It is also Brexit day, the day the UK leaves the EU.
It is held the day before All Saints'Day, which is a Christian festival used to celebrate recognised saints.
The word Halloween comes from Hallowe'en, meaning "hallowed evening" or holy evening.
The word itself is a Scottish term for All Hallows Eve - the evening before All Saints' Day.
It is widely thought that Halloween traditions came from Celtic harvest festivals of Samhain, although some people support the view that Halloween began independently as a Christian festival.
Samhain was a celebration of the end of the harvest season, and means "summer's end."
HALLOWEEN is the best time year - pumpkins, sweets, spookiness and scary costumes... what more could you ask for?
Halloween activities typically involve trick or treating, dressing up in fancy dress and carving pumpkins.
People at this time thought the walls between worlds were thin and ghosts could pass through into our realm, and it was feared they may damage crops for the next season.
To appease any spirits, Gaels would set up places at their dinner tables for the spirits and light bonfires to scare off evil spirits.
There are a number of ways to celebrate the festival, whether you want to go out or enjoy it from the comfort of your home.
Halloween — it's not just for the kids. Though we all eventually outgrow our trick-or-treating days, that doesn't mean we have to put the holiday behind us entirely. In fact, there may be even more to do on Oct. 31 as an adult. Here are just a few of our favorite options.
Dressing up in fancy dress at a costume party.
Going trick or treating.
Telling scary stories.
Visiting "haunted" attractions.

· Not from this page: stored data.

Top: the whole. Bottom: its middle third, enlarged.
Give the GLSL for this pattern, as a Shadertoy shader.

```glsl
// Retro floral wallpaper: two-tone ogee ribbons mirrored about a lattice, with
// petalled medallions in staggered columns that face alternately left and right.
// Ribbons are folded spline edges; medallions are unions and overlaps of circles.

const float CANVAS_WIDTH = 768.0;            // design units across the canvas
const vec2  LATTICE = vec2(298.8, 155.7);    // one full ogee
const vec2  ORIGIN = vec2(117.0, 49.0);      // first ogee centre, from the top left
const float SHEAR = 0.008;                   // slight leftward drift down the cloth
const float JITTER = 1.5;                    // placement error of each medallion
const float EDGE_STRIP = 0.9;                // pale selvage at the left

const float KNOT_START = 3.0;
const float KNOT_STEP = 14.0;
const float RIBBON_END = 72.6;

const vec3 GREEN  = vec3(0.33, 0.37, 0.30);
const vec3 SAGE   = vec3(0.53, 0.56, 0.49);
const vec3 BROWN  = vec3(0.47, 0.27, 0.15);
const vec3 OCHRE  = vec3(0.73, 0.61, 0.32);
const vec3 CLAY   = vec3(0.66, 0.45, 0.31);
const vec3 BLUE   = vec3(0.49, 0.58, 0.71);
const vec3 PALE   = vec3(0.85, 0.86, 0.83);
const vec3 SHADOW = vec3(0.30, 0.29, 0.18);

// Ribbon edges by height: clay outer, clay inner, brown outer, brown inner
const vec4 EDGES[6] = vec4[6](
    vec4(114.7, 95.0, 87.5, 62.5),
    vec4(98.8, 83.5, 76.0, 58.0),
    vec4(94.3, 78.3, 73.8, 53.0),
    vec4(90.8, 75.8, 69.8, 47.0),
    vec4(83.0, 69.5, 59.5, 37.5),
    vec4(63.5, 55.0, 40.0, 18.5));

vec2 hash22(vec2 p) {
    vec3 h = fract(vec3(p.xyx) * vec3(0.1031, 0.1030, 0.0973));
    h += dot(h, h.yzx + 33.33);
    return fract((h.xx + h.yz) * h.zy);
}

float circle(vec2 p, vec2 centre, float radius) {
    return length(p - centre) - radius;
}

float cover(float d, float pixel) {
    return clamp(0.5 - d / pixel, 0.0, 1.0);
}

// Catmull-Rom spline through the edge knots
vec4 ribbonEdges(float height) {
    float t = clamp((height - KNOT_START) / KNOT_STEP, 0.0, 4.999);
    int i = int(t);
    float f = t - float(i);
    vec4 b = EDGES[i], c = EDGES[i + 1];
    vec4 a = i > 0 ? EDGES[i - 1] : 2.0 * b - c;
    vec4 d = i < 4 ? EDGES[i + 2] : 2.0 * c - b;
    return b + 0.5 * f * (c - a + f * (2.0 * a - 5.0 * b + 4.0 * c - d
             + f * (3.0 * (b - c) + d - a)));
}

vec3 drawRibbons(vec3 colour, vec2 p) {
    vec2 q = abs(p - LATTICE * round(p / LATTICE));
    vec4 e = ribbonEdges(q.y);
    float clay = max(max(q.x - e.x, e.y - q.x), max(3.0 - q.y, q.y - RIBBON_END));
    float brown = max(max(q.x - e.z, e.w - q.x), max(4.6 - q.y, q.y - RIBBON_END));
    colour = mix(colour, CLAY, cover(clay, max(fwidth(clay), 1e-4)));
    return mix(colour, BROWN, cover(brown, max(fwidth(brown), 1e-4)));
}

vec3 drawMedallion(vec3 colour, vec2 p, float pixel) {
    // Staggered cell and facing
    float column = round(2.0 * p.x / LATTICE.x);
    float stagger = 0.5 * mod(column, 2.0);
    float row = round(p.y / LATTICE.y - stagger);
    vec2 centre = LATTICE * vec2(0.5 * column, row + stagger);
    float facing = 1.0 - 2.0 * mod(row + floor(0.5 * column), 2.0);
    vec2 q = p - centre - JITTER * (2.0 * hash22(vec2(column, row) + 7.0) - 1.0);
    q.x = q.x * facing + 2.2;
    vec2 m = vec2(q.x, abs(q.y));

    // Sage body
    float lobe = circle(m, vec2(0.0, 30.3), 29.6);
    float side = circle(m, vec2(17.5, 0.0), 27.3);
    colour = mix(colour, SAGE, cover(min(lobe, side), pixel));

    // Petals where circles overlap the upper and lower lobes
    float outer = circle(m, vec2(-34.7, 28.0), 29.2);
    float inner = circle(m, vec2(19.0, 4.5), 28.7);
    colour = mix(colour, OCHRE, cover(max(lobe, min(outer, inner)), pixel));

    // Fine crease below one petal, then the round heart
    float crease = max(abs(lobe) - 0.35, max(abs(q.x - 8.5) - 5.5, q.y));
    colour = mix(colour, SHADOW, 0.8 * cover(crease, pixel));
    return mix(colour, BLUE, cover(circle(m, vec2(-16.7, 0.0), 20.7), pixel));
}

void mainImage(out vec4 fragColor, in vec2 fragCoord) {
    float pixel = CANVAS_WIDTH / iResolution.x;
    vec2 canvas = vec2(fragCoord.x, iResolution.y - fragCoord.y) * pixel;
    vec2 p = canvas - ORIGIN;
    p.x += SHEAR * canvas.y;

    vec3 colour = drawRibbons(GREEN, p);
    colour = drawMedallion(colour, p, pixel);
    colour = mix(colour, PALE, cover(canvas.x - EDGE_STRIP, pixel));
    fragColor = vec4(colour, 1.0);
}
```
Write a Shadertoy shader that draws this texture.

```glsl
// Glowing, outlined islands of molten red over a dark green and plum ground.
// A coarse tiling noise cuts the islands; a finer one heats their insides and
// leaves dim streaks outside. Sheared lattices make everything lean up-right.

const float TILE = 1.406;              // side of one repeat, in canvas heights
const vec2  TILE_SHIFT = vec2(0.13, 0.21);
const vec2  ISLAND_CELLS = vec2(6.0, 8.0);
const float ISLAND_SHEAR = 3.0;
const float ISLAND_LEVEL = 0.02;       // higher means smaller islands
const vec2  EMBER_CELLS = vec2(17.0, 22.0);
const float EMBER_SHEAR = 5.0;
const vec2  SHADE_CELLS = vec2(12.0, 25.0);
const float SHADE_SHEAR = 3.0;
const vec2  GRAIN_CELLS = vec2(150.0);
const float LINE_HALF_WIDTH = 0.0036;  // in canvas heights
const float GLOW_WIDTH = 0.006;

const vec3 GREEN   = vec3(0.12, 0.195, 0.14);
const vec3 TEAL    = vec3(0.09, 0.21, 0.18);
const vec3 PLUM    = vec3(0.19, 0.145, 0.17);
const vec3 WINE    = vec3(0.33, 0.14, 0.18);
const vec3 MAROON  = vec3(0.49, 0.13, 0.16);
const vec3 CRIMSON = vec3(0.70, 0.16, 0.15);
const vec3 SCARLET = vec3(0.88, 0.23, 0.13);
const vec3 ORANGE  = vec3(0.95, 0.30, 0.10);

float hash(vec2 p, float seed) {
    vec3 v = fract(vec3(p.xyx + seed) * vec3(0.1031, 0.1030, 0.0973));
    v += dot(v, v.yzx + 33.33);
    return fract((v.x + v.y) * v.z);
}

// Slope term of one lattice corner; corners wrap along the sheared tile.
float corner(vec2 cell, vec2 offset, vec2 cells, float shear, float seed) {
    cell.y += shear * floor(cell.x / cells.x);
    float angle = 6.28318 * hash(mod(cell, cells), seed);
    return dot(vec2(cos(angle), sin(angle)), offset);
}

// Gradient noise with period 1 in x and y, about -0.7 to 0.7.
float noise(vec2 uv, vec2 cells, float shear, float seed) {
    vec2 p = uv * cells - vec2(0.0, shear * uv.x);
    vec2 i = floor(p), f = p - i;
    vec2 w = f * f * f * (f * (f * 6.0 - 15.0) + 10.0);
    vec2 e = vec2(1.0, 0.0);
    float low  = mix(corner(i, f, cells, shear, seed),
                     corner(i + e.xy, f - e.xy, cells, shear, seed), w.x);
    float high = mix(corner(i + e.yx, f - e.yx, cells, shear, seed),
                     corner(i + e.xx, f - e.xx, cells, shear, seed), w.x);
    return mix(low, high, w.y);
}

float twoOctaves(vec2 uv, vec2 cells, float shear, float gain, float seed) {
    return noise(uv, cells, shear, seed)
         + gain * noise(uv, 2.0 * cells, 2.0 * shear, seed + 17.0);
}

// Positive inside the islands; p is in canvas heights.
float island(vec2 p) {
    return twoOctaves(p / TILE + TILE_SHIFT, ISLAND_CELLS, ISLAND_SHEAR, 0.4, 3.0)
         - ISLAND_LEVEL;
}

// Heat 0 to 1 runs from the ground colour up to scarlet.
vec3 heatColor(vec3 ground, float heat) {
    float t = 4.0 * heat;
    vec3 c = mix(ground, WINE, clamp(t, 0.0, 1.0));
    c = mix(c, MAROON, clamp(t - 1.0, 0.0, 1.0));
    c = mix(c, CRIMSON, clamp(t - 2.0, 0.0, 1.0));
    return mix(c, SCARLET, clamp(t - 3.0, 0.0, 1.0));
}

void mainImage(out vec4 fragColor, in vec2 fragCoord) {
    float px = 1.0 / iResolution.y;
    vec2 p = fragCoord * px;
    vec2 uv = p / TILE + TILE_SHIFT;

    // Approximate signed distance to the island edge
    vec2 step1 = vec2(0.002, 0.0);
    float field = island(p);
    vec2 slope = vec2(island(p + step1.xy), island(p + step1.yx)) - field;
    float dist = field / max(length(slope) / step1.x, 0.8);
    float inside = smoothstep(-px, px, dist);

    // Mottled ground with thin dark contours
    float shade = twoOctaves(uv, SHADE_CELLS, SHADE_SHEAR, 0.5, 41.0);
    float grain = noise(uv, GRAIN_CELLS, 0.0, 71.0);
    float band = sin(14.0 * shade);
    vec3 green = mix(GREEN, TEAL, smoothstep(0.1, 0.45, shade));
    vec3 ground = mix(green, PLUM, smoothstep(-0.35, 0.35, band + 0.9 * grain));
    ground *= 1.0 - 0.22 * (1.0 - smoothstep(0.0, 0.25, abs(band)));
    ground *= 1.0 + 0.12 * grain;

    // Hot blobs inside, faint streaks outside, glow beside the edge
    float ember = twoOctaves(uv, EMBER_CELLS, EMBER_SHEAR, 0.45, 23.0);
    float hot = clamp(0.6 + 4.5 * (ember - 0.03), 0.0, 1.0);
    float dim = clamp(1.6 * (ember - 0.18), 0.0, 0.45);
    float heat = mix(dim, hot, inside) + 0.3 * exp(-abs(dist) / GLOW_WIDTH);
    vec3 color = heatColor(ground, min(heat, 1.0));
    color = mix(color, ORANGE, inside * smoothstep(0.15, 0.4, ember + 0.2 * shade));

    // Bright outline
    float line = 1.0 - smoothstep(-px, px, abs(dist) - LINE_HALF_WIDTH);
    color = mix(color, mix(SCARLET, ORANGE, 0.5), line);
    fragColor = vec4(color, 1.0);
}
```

Some Christians attend church services or host a light party.
Watch a scary movie.
It's the easiest solution to still get your spooky fix, and doesn't involve you leaving your couch. Win-win.
Binge-watch a season of American Horror Story.
Want something a bit longer than a movie to keep you busy all Halloween long? Turn on a season of the always-creepy American Horror Story for hours of spine shivers.
If you want to do something that requires a bit (just a bit!) more physical activity than watching a movie, pick up a pumpkin and break out your carving knife. You'll get into the Halloween spirit and get an arm workout.
Go bobbing for apples.
This is such an autumn activity, but how many people actually do it? Without trick-or-treating, now you can try!
Hit up a hayride.
Hey, we get it: You want to get out of your house this Halloween. If hayrides are your thing, there's no better night to do it — the window of opportunity is closing as winter approaches.
Or hit up a haunted house.
Another excellent option for a Halloween adventure, because even if it's run by a bunch of teenagers, a haunted house will never fail to make you scream your head off.
Head to a Halloween party — or host one of your own!
If you're afraid of getting scared (we get it), skip the horror and instead celebrate Halloween with a party. If you don't know anyone hosting one, step up to the plate yourself!
Bake a candy cake.
Put an adult twist on Halloween candy with a candy-filled cake recipe. Tasty and it’ll keep you occupied.
Put yourself into a sugar coma.
Baking isn't your thing? Celebrate Halloween the same way you did post-trick-or-treating: by eating an obscene amount of candy (no one said you have to share with trick-or-treaters).
Hand out candy.
Passing along your favorite Halloween traditions to the next generation? Well, there's really nothing sweeter, is there?